**Brief:** Return each of the entries below precisely, with no pictures in the result.

**Source texts of formatted documents:**
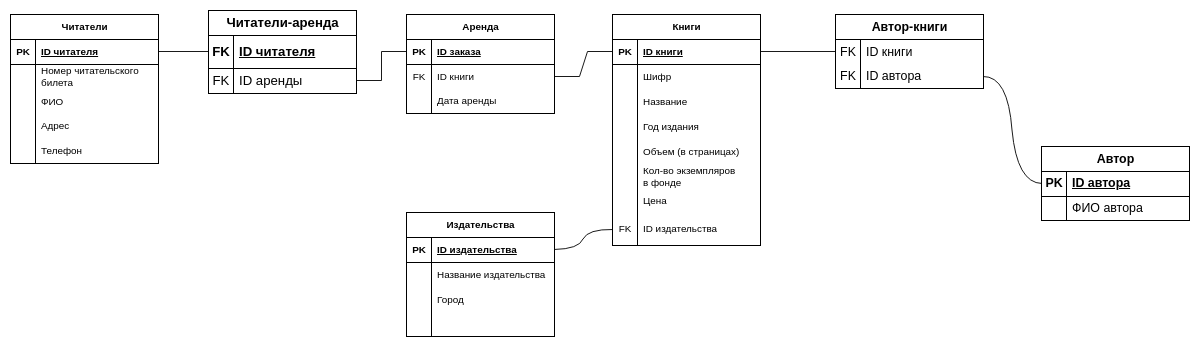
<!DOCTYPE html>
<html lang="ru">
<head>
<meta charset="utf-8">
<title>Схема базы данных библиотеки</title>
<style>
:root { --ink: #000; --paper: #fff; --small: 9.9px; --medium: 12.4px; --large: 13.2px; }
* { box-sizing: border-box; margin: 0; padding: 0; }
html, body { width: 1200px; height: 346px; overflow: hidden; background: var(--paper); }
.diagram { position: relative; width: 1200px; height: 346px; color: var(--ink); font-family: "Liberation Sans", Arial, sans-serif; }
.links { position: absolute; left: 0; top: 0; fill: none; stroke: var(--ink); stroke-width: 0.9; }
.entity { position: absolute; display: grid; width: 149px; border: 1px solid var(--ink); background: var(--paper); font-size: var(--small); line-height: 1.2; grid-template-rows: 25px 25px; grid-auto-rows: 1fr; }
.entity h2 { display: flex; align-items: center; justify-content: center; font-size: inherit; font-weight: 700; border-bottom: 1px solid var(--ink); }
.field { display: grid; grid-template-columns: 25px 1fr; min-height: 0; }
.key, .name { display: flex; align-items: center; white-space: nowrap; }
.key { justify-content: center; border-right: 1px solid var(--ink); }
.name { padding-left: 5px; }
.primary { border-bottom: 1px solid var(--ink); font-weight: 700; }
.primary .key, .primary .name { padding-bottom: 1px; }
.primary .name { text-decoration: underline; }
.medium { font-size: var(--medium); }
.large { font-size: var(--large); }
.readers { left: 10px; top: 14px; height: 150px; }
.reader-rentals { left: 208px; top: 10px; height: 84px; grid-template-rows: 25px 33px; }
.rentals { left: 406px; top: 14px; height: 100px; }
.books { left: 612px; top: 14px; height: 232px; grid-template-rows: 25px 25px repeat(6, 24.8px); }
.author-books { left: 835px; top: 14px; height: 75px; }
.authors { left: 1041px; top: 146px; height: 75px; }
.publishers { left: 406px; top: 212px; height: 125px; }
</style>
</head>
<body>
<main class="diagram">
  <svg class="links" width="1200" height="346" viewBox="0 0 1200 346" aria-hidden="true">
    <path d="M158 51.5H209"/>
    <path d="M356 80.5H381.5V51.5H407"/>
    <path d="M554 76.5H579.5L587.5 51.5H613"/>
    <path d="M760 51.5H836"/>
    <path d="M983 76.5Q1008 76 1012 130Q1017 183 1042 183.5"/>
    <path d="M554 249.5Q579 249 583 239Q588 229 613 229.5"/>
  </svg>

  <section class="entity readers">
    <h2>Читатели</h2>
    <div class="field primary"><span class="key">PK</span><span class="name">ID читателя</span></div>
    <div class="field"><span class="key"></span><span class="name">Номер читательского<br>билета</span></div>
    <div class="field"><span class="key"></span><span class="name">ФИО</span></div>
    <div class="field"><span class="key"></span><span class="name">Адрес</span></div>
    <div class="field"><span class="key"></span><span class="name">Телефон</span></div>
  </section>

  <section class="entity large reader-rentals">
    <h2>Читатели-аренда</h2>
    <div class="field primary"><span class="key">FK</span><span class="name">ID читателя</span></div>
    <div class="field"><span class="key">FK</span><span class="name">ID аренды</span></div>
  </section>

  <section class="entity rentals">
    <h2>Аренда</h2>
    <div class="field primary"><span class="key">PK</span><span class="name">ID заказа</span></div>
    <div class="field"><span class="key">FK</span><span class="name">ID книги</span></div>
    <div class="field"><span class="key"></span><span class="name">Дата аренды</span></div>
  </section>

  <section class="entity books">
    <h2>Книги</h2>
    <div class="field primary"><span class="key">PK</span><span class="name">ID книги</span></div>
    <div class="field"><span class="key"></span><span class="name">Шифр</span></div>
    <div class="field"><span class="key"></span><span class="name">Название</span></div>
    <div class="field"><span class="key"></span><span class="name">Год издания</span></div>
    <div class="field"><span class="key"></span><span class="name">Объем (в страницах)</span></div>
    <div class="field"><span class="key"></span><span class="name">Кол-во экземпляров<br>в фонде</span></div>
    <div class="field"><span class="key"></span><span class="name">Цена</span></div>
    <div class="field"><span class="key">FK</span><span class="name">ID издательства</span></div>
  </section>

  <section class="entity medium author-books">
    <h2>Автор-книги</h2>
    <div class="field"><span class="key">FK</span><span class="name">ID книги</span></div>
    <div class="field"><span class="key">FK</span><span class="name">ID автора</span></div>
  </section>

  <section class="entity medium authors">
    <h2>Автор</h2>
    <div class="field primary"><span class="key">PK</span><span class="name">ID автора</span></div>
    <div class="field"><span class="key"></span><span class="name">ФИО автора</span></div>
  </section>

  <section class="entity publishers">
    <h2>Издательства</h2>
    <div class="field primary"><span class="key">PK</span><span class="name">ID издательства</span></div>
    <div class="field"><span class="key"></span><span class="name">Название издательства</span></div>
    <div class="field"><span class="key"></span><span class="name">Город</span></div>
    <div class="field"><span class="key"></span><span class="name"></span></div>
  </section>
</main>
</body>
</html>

**Written answer:**
<!DOCTYPE html>
<html lang="ru">
<head>
<meta charset="utf-8">
<title>Схема базы данных библиотеки</title>
<style>
:root { --ink: #000; --paper: #fff; --small: 9.9px; --medium: 12.4px; --large: 13.2px; }
* { box-sizing: border-box; margin: 0; padding: 0; }
html, body { width: 1200px; height: 346px; overflow: hidden; background: var(--paper); }
.diagram { position: relative; width: 1200px; height: 346px; color: var(--ink); font-family: "Liberation Sans", Arial, sans-serif; }
.links { position: absolute; left: 0; top: 0; fill: none; stroke: var(--ink); stroke-width: 0.9; }
.entity { position: absolute; display: grid; width: 149px; border: 1px solid var(--ink); background: var(--paper); font-size: var(--small); line-height: 1.2; grid-template-rows: 25px 25px; grid-auto-rows: 1fr; }
.entity h2 { display: flex; align-items: center; justify-content: center; font-size: inherit; font-weight: 700; border-bottom: 1px solid var(--ink); }
.field { display: grid; grid-template-columns: 25px 1fr; min-height: 0; }
.key, .name { display: flex; align-items: center; white-space: nowrap; }
.key { justify-content: center; border-right: 1px solid var(--ink); }
.name { padding-left: 5px; }
.primary { border-bottom: 1px solid var(--ink); font-weight: 700; }
.primary .key, .primary .name { padding-bottom: 1px; }
.primary .name { text-decoration: underline; }
.medium { font-size: var(--medium); }
.large { font-size: var(--large); }
.readers { left: 10px; top: 14px; height: 150px; }
.reader-rentals { left: 208px; top: 10px; height: 84px; grid-template-rows: 25px 33px; }
.rentals { left: 406px; top: 14px; height: 100px; }
.books { left: 612px; top: 14px; height: 232px; grid-template-rows: 25px 25px repeat(6, 24.8px); }
.author-books { left: 835px; top: 14px; height: 75px; }
.authors { left: 1041px; top: 146px; height: 75px; }
.publishers { left: 406px; top: 212px; height: 125px; }
</style>
</head>
<body>
<main class="diagram">
  <svg class="links" width="1200" height="346" viewBox="0 0 1200 346" aria-hidden="true">
    <path d="M158 51.5H209"/>
    <path d="M356 80.5H381.5V51.5H407"/>
    <path d="M554 76.5H579.5L587.5 51.5H613"/>
    <path d="M760 51.5H836"/>
    <path d="M983 76.5Q1008 76 1012 130Q1017 183 1042 183.5"/>
    <path d="M554 249.5Q579 249 583 239Q588 229 613 229.5"/>
  </svg>

  <section class="entity readers">
    <h2>Читатели</h2>
    <div class="field primary"><span class="key">PK</span><span class="name">ID читателя</span></div>
    <div class="field"><span class="key"></span><span class="name">Номер читательского<br>билета</span></div>
    <div class="field"><span class="key"></span><span class="name">ФИО</span></div>
    <div class="field"><span class="key"></span><span class="name">Адрес</span></div>
    <div class="field"><span class="key"></span><span class="name">Телефон</span></div>
  </section>

  <section class="entity large reader-rentals">
    <h2>Читатели-аренда</h2>
    <div class="field primary"><span class="key">FK</span><span class="name">ID читателя</span></div>
    <div class="field"><span class="key">FK</span><span class="name">ID аренды</span></div>
  </section>

  <section class="entity rentals">
    <h2>Аренда</h2>
    <div class="field primary"><span class="key">PK</span><span class="name">ID заказа</span></div>
    <div class="field"><span class="key">FK</span><span class="name">ID книги</span></div>
    <div class="field"><span class="key"></span><span class="name">Дата аренды</span></div>
  </section>

  <section class="entity books">
    <h2>Книги</h2>
    <div class="field primary"><span class="key">PK</span><span class="name">ID книги</span></div>
    <div class="field"><span class="key"></span><span class="name">Шифр</span></div>
    <div class="field"><span class="key"></span><span class="name">Название</span></div>
    <div class="field"><span class="key"></span><span class="name">Год издания</span></div>
    <div class="field"><span class="key"></span><span class="name">Объем (в страницах)</span></div>
    <div class="field"><span class="key"></span><span class="name">Кол-во экземпляров<br>в фонде</span></div>
    <div class="field"><span class="key"></span><span class="name">Цена</span></div>
    <div class="field"><span class="key">FK</span><span class="name">ID издательства</span></div>
  </section>

  <section class="entity medium author-books">
    <h2>Автор-книги</h2>
    <div class="field"><span class="key">FK</span><span class="name">ID книги</span></div>
    <div class="field"><span class="key">FK</span><span class="name">ID автора</span></div>
  </section>

  <section class="entity medium authors">
    <h2>Автор</h2>
    <div class="field primary"><span class="key">PK</span><span class="name">ID автора</span></div>
    <div class="field"><span class="key"></span><span class="name">ФИО автора</span></div>
  </section>

  <section class="entity publishers">
    <h2>Издательства</h2>
    <div class="field primary"><span class="key">PK</span><span class="name">ID издательства</span></div>
    <div class="field"><span class="key"></span><span class="name">Название издательства</span></div>
    <div class="field"><span class="key"></span><span class="name">Город</span></div>
    <div class="field"><span class="key"></span><span class="name"></span></div>
  </section>
</main>
</body>
</html>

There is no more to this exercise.